Problem:
Begin with the first line below and retype each line exactly through the line containing "69H-16V73H-10V70H-3V74H4V70H11V73H17V69H23V88Q20 95 17". Any pictures are to be left out.

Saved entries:
◆ ◆ ◆

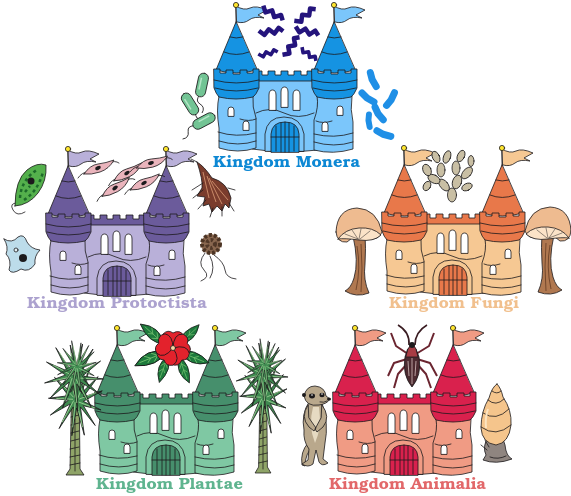
<!DOCTYPE html>
<html lang="en">
<head>
<meta charset="utf-8">
<title>The Five Kingdoms</title>
<style>
:root { --ink: #1c1a1c; --paper: #fff; --ball: #ffe62e; }
html, body { margin: 0; background: var(--paper); overflow: hidden; }
svg { display: block; width: 571px; height: 496px; }
.monera { --roof: #1593e2; --wall: #7bc6fb; --label: #0d88d4; }
.protoctista { --roof: #6b5b9b; --wall: #b9b0d9; --label: #aca2cf; }
.fungi { --roof: #e8784a; --wall: #f6c893; --label: #f1c08e; }
.plantae { --roof: #468f6c; --wall: #7fc8a3; --label: #5fb48f; }
.animalia { --roof: #d9214d; --wall: #f09b84; --label: #e2686a; }
.line { stroke: var(--ink); stroke-width: .8; stroke-linejoin: round; stroke-linecap: round; }
.open { fill: none; }
.roof { fill: var(--roof); }
.wall { fill: var(--wall); }
.window { fill: var(--paper); }
.ball { fill: var(--ball); }
.label { font: bold 15px "TeX Gyre Bonum", "Noto Serif", serif; fill: var(--label); }
.rod { fill: #72c494; }
.spiral { fill: none; stroke: #24147c; stroke-width: 4.5; stroke-linejoin: round; }
.bacillus { fill: none; stroke: #1f8fe6; stroke-width: 7; stroke-linecap: round; stroke-linejoin: round; }
.spindle { fill: #eab4bc; }
.yeast { fill: #c9bfa4; }
.cap { fill: #eebb90; }
.gills { fill: #fbe3c8; }
.stem { fill: #b07850; }
.blade { fill: #3f8a50; }
.trunk { fill: #8fa468; }
.leaf { fill: #1d7a3c; }
.petal { fill: #e3222c; }
.fur { fill: #b9a88c; }
.dark { fill: var(--ink); }
.shell { fill: #f5c58c; }
.snail { fill: #8f8580; }
.beetle { fill: #4c2a30; }
</style>
</head>
<body>
<svg viewBox="0 0 571 496" role="img" aria-label="Five castles, one for each kingdom of living things">
<defs>
  <path id="slit" class="window line" d="M0 9V3Q0 0 3 0T6 3V9Z"/>
  <path id="lancet" class="window line" d="M0 20V5Q0 0 3.5 0T7 5V20Z"/>
  <g id="flag">
    <path class="wall line" d="M0 6Q8 11 14 8T31 10L22 15L28 18Q18 16 13 20T1 22Z"/>
    <path class="line open" d="M0 5V27"/>
    <circle class="ball line" cy="5" r="2.6"/>
  </g>
  <g id="spire">
    <path class="roof line" d="M0 22L-20 70Q0 76 21 70Z"/>
    <path class="line open" d="M-6 37Q0 39 7 37M-12 52Q0 57 13 52"/>
  </g>
  <g id="parapet">
    <path class="roof line" d="M-22 69H-16V73H-10V70H-3V74H4V70H11V73H17V69H23V88Q20 95 17 97Q0 101-17 97Q-20 94-22 88Z"/>
    <path class="line open" d="M-22 80Q0 86 23 80M-21 88Q0 94 22 88"/>
  </g>
  <g id="castle">
    <use href="#flag" x="22"/>
    <use href="#flag" x="120"/>
    <path class="wall line" d="M38 76H104V150Q70 154 38 149Z"/>
    <path class="roof line" d="M42 71H48V75H54V71H61V75H67V71H74V75H80V71H87V75H93V71H100V81H42Z"/>
    <path class="line open" d="M42 113Q56 106 70 113T100 113"/>
    <use href="#lancet" x="55" y="90"/>
    <use href="#lancet" x="67" y="87"/>
    <use href="#lancet" x="79" y="90"/>
    <path class="wall line" d="M51 151V134Q53 117 70 117T90 134V151Z"/>
    <path class="roof line" d="M57 152V134Q58 122 71 122T85 134V152Z"/>
    <path class="line open" d="M62 151V126M67 152V123M71 152V122M75 152V123M80 151V126M57 137H85"/>
    <path class="wall line" d="M5 96H39Q38 107 42 118V148Q24 154 5 148V128Q2 110 5 96Z"/>
    <path class="wall line" d="M103 96H138Q136 110 139 122V149Q119 155 100 150V120Q105 107 103 96Z"/>
    <path class="line open" d="M4 132Q22 138 42 133M5 141Q24 147 42 141M100 134Q120 139 139 133M100 142Q120 148 139 142M26 119Q35 122 42 119M102 121Q109 124 118 121"/>
    <use href="#slit" x="14" y="107"/>
    <use href="#slit" x="29" y="121"/>
    <use href="#slit" x="108" y="122"/>
    <use href="#slit" x="123" y="106"/>
    <use href="#spire" x="22"/>
    <use href="#spire" x="120"/>
    <use href="#parapet" x="22"/>
    <use href="#parapet" x="120"/>
  </g>

  <g id="flagellate">
    <path class="line open" d="M0 10Q-4 17 2 19T6 27"/>
    <rect class="rod line" x="-5" y="-12" width="10" height="24" rx="5"/>
    <path class="open" stroke="#b4e6c6" stroke-width="1.5" d="M-2-7V5"/>
  </g>
  <path id="spirillum" class="spiral" d="M-12-2L-7 3L-2-2L3 3L8-2L12 2"/>
  <path id="bacillus" class="bacillus" d="M-6-5L-1 0L6 4"/>

  <g id="trypanosome">
    <path class="line open" d="M-10 4Q-16 4-20 10M11-5Q17-8 21-5"/>
    <path class="spindle line" d="M-14 6Q-8-3 0-4T16-8Q11 1 2 4T-14 6Z"/>
    <ellipse class="dark" rx="3" ry="1.8" transform="rotate(-25)"/>
  </g>

  <g id="mushroom">
    <path class="stem line" d="M353 236Q359 262 354 278Q351 288 345 291Q356 298 369 293Q363 280 365 264Q366 248 365 234Z"/>
    <path class="open" stroke="#74482c" d="M357 246Q361 268 356 290M361 244Q363 268 361 292"/>
    <path class="cap line" d="M336 232Q337 209 357 208Q377 209 382 232Q379 240 369 239Q358 231 347 242Q337 243 336 232Z"/>
    <path class="gills line" d="M338 239Q345 229 359 228T381 235Q374 242 359 240T338 239Z"/>
    <path class="line open" stroke-opacity=".6" d="M358 239L345 234M358 239L352 230M359 239L361 229M360 239L370 231"/>
  </g>

  <g id="frond">
    <path class="blade line" d="M0 0L-4-30L2-8L9-31L5-6L20-26L8-3L28-14L9 1L31 4L10 5L28 20L7 7L18 32L3 9L4 36L-1 9L-12 33L-5 7L-25 23L-8 4L-31 8L-9 0L-29-13L-7-4L-19-27Z"/>
    <path class="open" stroke="#a5d79a" stroke-width=".8" d="M0 0L-3-22M2 0L7-24M4 0L22-11M4 3L24 4M2 4L14 25M0 4L3 28M-2 3L-10 26M-3 2L-22 6M-3 0L-22-10M-1 0L-15-22"/>
  </g>
  <g id="palm">
    <path class="trunk line" d="M-3 0L-5 94L-9 100H9L5 94L4 0Z"/>
    <path class="line open" d="M-4 42L4 40M-4 50L4 48M-4 58L4 56M-4 66L4 64M-5 74L4 72M-5 82L5 80M-5 90L5 88M0 44V96"/>
    <use href="#frond" transform="translate(1 23) scale(.86 1.05) rotate(14)"/>
    <use href="#frond" transform="translate(-1 0) scale(.95 1)"/>
    <use href="#frond" transform="translate(2 -10) scale(.62 .75) rotate(20)"/>
  </g>
  <path id="petal" class="petal line" d="M0 0Q-14-5-10-14Q-5-19 0-15Q7-19 11-12Q12-4 0 0Z"/>
  <g id="flower-leaf">
    <path class="leaf line" d="M0 0Q-10-12-1-31Q11-15 0 0Z"/>
    <path class="open" stroke="#6fbd6d" stroke-width=".8" d="M0-2V-26M0-8L-4-13M0-8L4-13M0-15L-3-19M0-15L4-20"/>
  </g>
</defs>

<g id="monera" class="monera">
  <use href="#castle" x="214"/>
  <g id="flagellates">
    <use href="#flagellate" transform="translate(202 85) rotate(12)"/>
    <use href="#flagellate" transform="translate(190 104) rotate(-32)"/>
    <use href="#flagellate" transform="translate(204 121) rotate(62)"/>
  </g>
  <g id="spirilla">
    <use href="#spirillum" transform="translate(273 13) rotate(28)"/>
    <use href="#spirillum" transform="translate(305 15) rotate(-38)"/>
    <use href="#spirillum" transform="translate(271 31) rotate(-8)"/>
    <use href="#spirillum" transform="translate(307 31) rotate(12)"/>
    <use href="#spirillum" transform="translate(291 46) rotate(-55)"/>
    <use href="#spirillum" transform="translate(268 53) rotate(-15) scale(.8)"/>
    <use href="#spirillum" transform="translate(309 54) rotate(35) scale(.8)"/>
  </g>
  <g id="bacilli">
    <use href="#bacillus" transform="translate(373 80) rotate(30)"/>
    <use href="#bacillus" transform="translate(368 98)"/>
    <use href="#bacillus" transform="translate(391 99) rotate(-95)"/>
    <use href="#bacillus" transform="translate(379 114) rotate(20)"/>
    <use href="#bacillus" transform="translate(369 121) rotate(50) scale(.85)"/>
    <use href="#bacillus" transform="translate(384 134) rotate(-15)"/>
  </g>
  <text class="label" x="213" y="167" textLength="147" lengthAdjust="spacingAndGlyphs">Kingdom Monera</text>
</g>

<g id="protoctista" class="protoctista">
  <use href="#castle" x="46" y="144"/>
  <g id="euglena">
    <path class="line open" d="M17 203Q9 203 13 210T25 212"/>
    <path class="line" fill="#54b04c" d="M15 206Q15 180 27 170Q37 162 46 165Q47 181 38 193T15 206Z"/>
    <path class="open" stroke="#1d6a2a" stroke-width="2.5" stroke-dasharray="3 3" d="M20 198Q21 180 38 169M24 200Q38 191 43 172M25 192L30 186"/>
    <circle class="dark" cx="31" cy="181" r="3.5"/>
  </g>
  <g id="amoeba">
    <path class="line" fill="#bcdcea" d="M4 239Q12 244 18 237Q24 233 27 242Q31 249 40 250Q34 256 35 264Q29 273 21 269Q12 275 9 270Q12 260 6 254Q9 247 4 239Z"/>
    <circle class="dark" cx="23" cy="258" r="4"/>
    <circle class="line" fill="#e4f2f6" cx="16" cy="250" r="2"/>
  </g>
  <g id="trypanosomes">
    <use href="#trypanosome" transform="translate(98 168)"/>
    <use href="#trypanosome" transform="translate(127 173) rotate(-8)"/>
    <use href="#trypanosome" transform="translate(151 163) rotate(4)"/>
    <use href="#trypanosome" transform="translate(115 188) rotate(-10)"/>
    <use href="#trypanosome" transform="translate(144 183) rotate(-4)"/>
  </g>
  <g id="trichonympha">
    <path class="line" fill="#7a3c2c" d="M197 162Q204 166 212 178Q227 182 231 198L229 208L225 204L222 211L217 206L212 212L209 204L203 206L205 197L197 196L202 188Q203 180 197 162Z"/>
    <path class="open" stroke="#c98a68" d="M203 172L209 198M207 176L216 202M209 178L222 204M212 181L228 200"/>
    <path class="line open" d="M197 162L191 159M203 183L192 190M203 190L193 198M206 200L198 209M213 208L210 217M222 207L222 216M229 203L234 211M228 188L235 190"/>
  </g>
  <g id="flagellate-colony">
    <path class="line open" d="M205 253Q197 263 204 270T201 281M214 255Q224 262 225 270T236 279M210 256Q216 268 210 278"/>
    <circle fill="#8a6850" cx="211" cy="244" r="10"/>
    <circle class="open" stroke="#4c3424" stroke-width="4" stroke-dasharray="3 2" cx="211" cy="244" r="9"/>
    <circle class="open" stroke="#513828" stroke-width="4" stroke-dasharray="2.5 2" cx="211" cy="244" r="4"/>
  </g>
  <text class="label" x="27" y="308" textLength="180" lengthAdjust="spacingAndGlyphs">Kingdom Protoctista</text>
</g>

<g id="fungi" class="fungi">
  <use href="#castle" x="382" y="143"/>
  <g id="yeast" class="yeast line">
    <ellipse cx="452" cy="195" rx="4.5" ry="7"/>
    <ellipse cx="444" cy="185" rx="4" ry="7" transform="rotate(-40 444 185)"/>
    <ellipse cx="457" cy="182" rx="4.5" ry="7" transform="rotate(18 457 182)"/>
    <ellipse cx="434" cy="179" rx="4" ry="6.5" transform="rotate(-62 434 179)"/>
    <ellipse cx="427" cy="186" rx="3.5" ry="5" transform="rotate(30 427 186)"/>
    <ellipse cx="427" cy="170" rx="4" ry="6" transform="rotate(-25 427 170)"/>
    <ellipse cx="441" cy="170" rx="4" ry="7"/>
    <ellipse cx="436" cy="157" rx="3.5" ry="6" transform="rotate(-25 436 157)"/>
    <ellipse cx="447" cy="157" rx="3.5" ry="6.5" transform="rotate(20 447 157)"/>
    <ellipse cx="456" cy="168" rx="4" ry="7"/>
    <ellipse cx="461" cy="156" rx="3.5" ry="6" transform="rotate(25 461 156)"/>
    <ellipse cx="467" cy="173" rx="4" ry="7" transform="rotate(42 467 173)"/>
    <ellipse cx="471" cy="161" rx="3" ry="5.5"/>
    <ellipse cx="467" cy="187" rx="3.5" ry="5.5" transform="rotate(65 467 187)"/>
  </g>
  <use href="#mushroom"/>
  <use href="#mushroom" transform="matrix(-1 0 0 1 907 -1)"/>
  <text class="label" x="389" y="308" textLength="130" lengthAdjust="spacingAndGlyphs">Kingdom Fungi</text>
</g>

<g id="plantae" class="plantae">
  <use href="#castle" x="95" y="323"/>
  <use href="#palm" transform="translate(75 375)"/>
  <use href="#palm" transform="translate(263 373) scale(.88 1)"/>
  <g id="flower">
    <use href="#flower-leaf" transform="translate(166 352) rotate(-112) scale(1.1)"/>
    <use href="#flower-leaf" transform="translate(164 344) rotate(-48)"/>
    <use href="#flower-leaf" transform="translate(179 344) rotate(48) scale(.9)"/>
    <use href="#flower-leaf" transform="translate(180 352) rotate(112) scale(1)"/>
    <use href="#flower-leaf" transform="translate(179 357) rotate(160) scale(.9)"/>
    <use href="#flower-leaf" transform="translate(168 356) rotate(-160) scale(.9)"/>
    <use href="#petal" transform="translate(173 348)"/>
    <use href="#petal" transform="translate(173 348) rotate(72)"/>
    <use href="#petal" transform="translate(173 348) rotate(144)"/>
    <use href="#petal" transform="translate(173 348) rotate(216)"/>
    <use href="#petal" transform="translate(173 348) rotate(288)"/>
    <circle class="line" fill="#f6d9a4" cx="173" cy="348" r="2.5"/>
  </g>
  <text class="label" x="96" y="489" textLength="147" lengthAdjust="spacingAndGlyphs">Kingdom Plantae</text>
</g>

<g id="animalia" class="animalia">
  <use href="#castle" x="333" y="323"/>
  <g id="beetle">
    <path class="open" stroke="#3a1c22" stroke-width="1.6" d="M409 345Q410 332 398 325M415 345Q415 332 427 325"/>
    <path class="open" stroke="#6b2530" stroke-width="2" stroke-linejoin="round" d="M408 354L396 346L391 333M416 354L429 346L434 333M407 359L394 363L388 376M417 359L430 363L437 376M407 364L398 374L394 388M417 364L426 374L431 388"/>
    <path class="beetle line" d="M408 349H416L419 357Q422 375 412 387Q402 375 405 357Z"/>
    <path class="line" fill="#a83c44" d="M408 349Q412 341 416 349L418 357H406Z"/>
    <path class="open" stroke="#b9a0a0" d="M412 358V384M408 361L409 376M416 361L415 376"/>
    <circle class="dark" cx="412" cy="345" r="3"/>
  </g>
  <g id="meerkat">
    <path class="fur line" d="M308 443Q300 452 302 465L305 466Q305 454 313 446Z"/>
    <path class="fur line" d="M309 402Q301 414 304 430Q303 441 309 449L308 460L302 464Q308 468 313 464L316 450L319 462Q322 467 328 463L323 459L325 443Q329 424 322 403Z"/>
    <path fill="#e6dac2" d="M313 407Q308 426 315 443Q322 428 319 407Z"/>
    <path class="fur line" d="M308 405Q300 417 309 427L314 431L316 428L309 418ZM322 405Q331 417 323 427L317 432L315 429L321 418Z"/>
    <path class="fur line" d="M304 396Q306 386 315 386Q325 387 326 396L330 399Q327 404 319 405Q306 407 304 396Z"/>
    <circle class="dark" cx="304" cy="395" r="2"/>
    <ellipse class="dark" cx="312" cy="396" rx="3" ry="2.4"/>
    <ellipse class="dark" cx="322" cy="395" rx="2.6" ry="2.2"/>
    <circle cx="312" cy="395" r=".8" fill="#fff"/>
    <circle cx="322" cy="394" r=".8" fill="#fff"/>
    <ellipse class="dark" cx="329" cy="399" rx="2" ry="1.5"/>
    <path class="line open" d="M320 402Q324 403 327 401"/>
  </g>
  <g id="snail">
    <path class="snail line" d="M488 437Q482 447 486 455L483 460Q496 465 512 459Q506 456 505 445L502 436Z"/>
    <path class="line open" d="M487 450L481 445M489 447L485 440M490 457Q498 460 506 456"/>
    <path class="shell line" d="M497 384Q501 388 503 397Q512 410 511 425Q509 443 496 445Q482 443 481 428Q481 411 489 398Q492 387 497 384Z"/>
    <path class="line open" d="M492 391Q497 395 501 391M488 400Q496 407 504 399M483 413Q496 422 509 409M481 427Q496 438 511 425"/>
    <path class="open" stroke="#fce4c0" stroke-width="2" d="M488 409Q485 417 486 428"/>
  </g>
  <text class="label" x="329" y="489" textLength="157" lengthAdjust="spacingAndGlyphs">Kingdom Animalia</text>
</g>
</svg>
</body>
</html>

◆ ◆ ◆

Exercise solution:
<!DOCTYPE html>
<html lang="en">
<head>
<meta charset="utf-8">
<title>The Five Kingdoms</title>
<style>
:root { --ink: #1c1a1c; --paper: #fff; --ball: #ffe62e; }
html, body { margin: 0; background: var(--paper); overflow: hidden; }
svg { display: block; width: 571px; height: 496px; }
.monera { --roof: #1593e2; --wall: #7bc6fb; --label: #0d88d4; }
.protoctista { --roof: #6b5b9b; --wall: #b9b0d9; --label: #aca2cf; }
.fungi { --roof: #e8784a; --wall: #f6c893; --label: #f1c08e; }
.plantae { --roof: #468f6c; --wall: #7fc8a3; --label: #5fb48f; }
.animalia { --roof: #d9214d; --wall: #f09b84; --label: #e2686a; }
.line { stroke: var(--ink); stroke-width: .8; stroke-linejoin: round; stroke-linecap: round; }
.open { fill: none; }
.roof { fill: var(--roof); }
.wall { fill: var(--wall); }
.window { fill: var(--paper); }
.ball { fill: var(--ball); }
.label { font: bold 15px "TeX Gyre Bonum", "Noto Serif", serif; fill: var(--label); }
.rod { fill: #72c494; }
.spiral { fill: none; stroke: #24147c; stroke-width: 4.5; stroke-linejoin: round; }
.bacillus { fill: none; stroke: #1f8fe6; stroke-width: 7; stroke-linecap: round; stroke-linejoin: round; }
.spindle { fill: #eab4bc; }
.yeast { fill: #c9bfa4; }
.cap { fill: #eebb90; }
.gills { fill: #fbe3c8; }
.stem { fill: #b07850; }
.blade { fill: #3f8a50; }
.trunk { fill: #8fa468; }
.leaf { fill: #1d7a3c; }
.petal { fill: #e3222c; }
.fur { fill: #b9a88c; }
.dark { fill: var(--ink); }
.shell { fill: #f5c58c; }
.snail { fill: #8f8580; }
.beetle { fill: #4c2a30; }
</style>
</head>
<body>
<svg viewBox="0 0 571 496" role="img" aria-label="Five castles, one for each kingdom of living things">
<defs>
  <path id="slit" class="window line" d="M0 9V3Q0 0 3 0T6 3V9Z"/>
  <path id="lancet" class="window line" d="M0 20V5Q0 0 3.5 0T7 5V20Z"/>
  <g id="flag">
    <path class="wall line" d="M0 6Q8 11 14 8T31 10L22 15L28 18Q18 16 13 20T1 22Z"/>
    <path class="line open" d="M0 5V27"/>
    <circle class="ball line" cy="5" r="2.6"/>
  </g>
  <g id="spire">
    <path class="roof line" d="M0 22L-20 70Q0 76 21 70Z"/>
    <path class="line open" d="M-6 37Q0 39 7 37M-12 52Q0 57 13 52"/>
  </g>
  <g id="parapet">
    <path class="roof line" d="M-22 69H-16V73H-10V70H-3V74H4V70H11V73H17V69H23V88Q20 95 17 97Q0 101-17 97Q-20 94-22 88Z"/>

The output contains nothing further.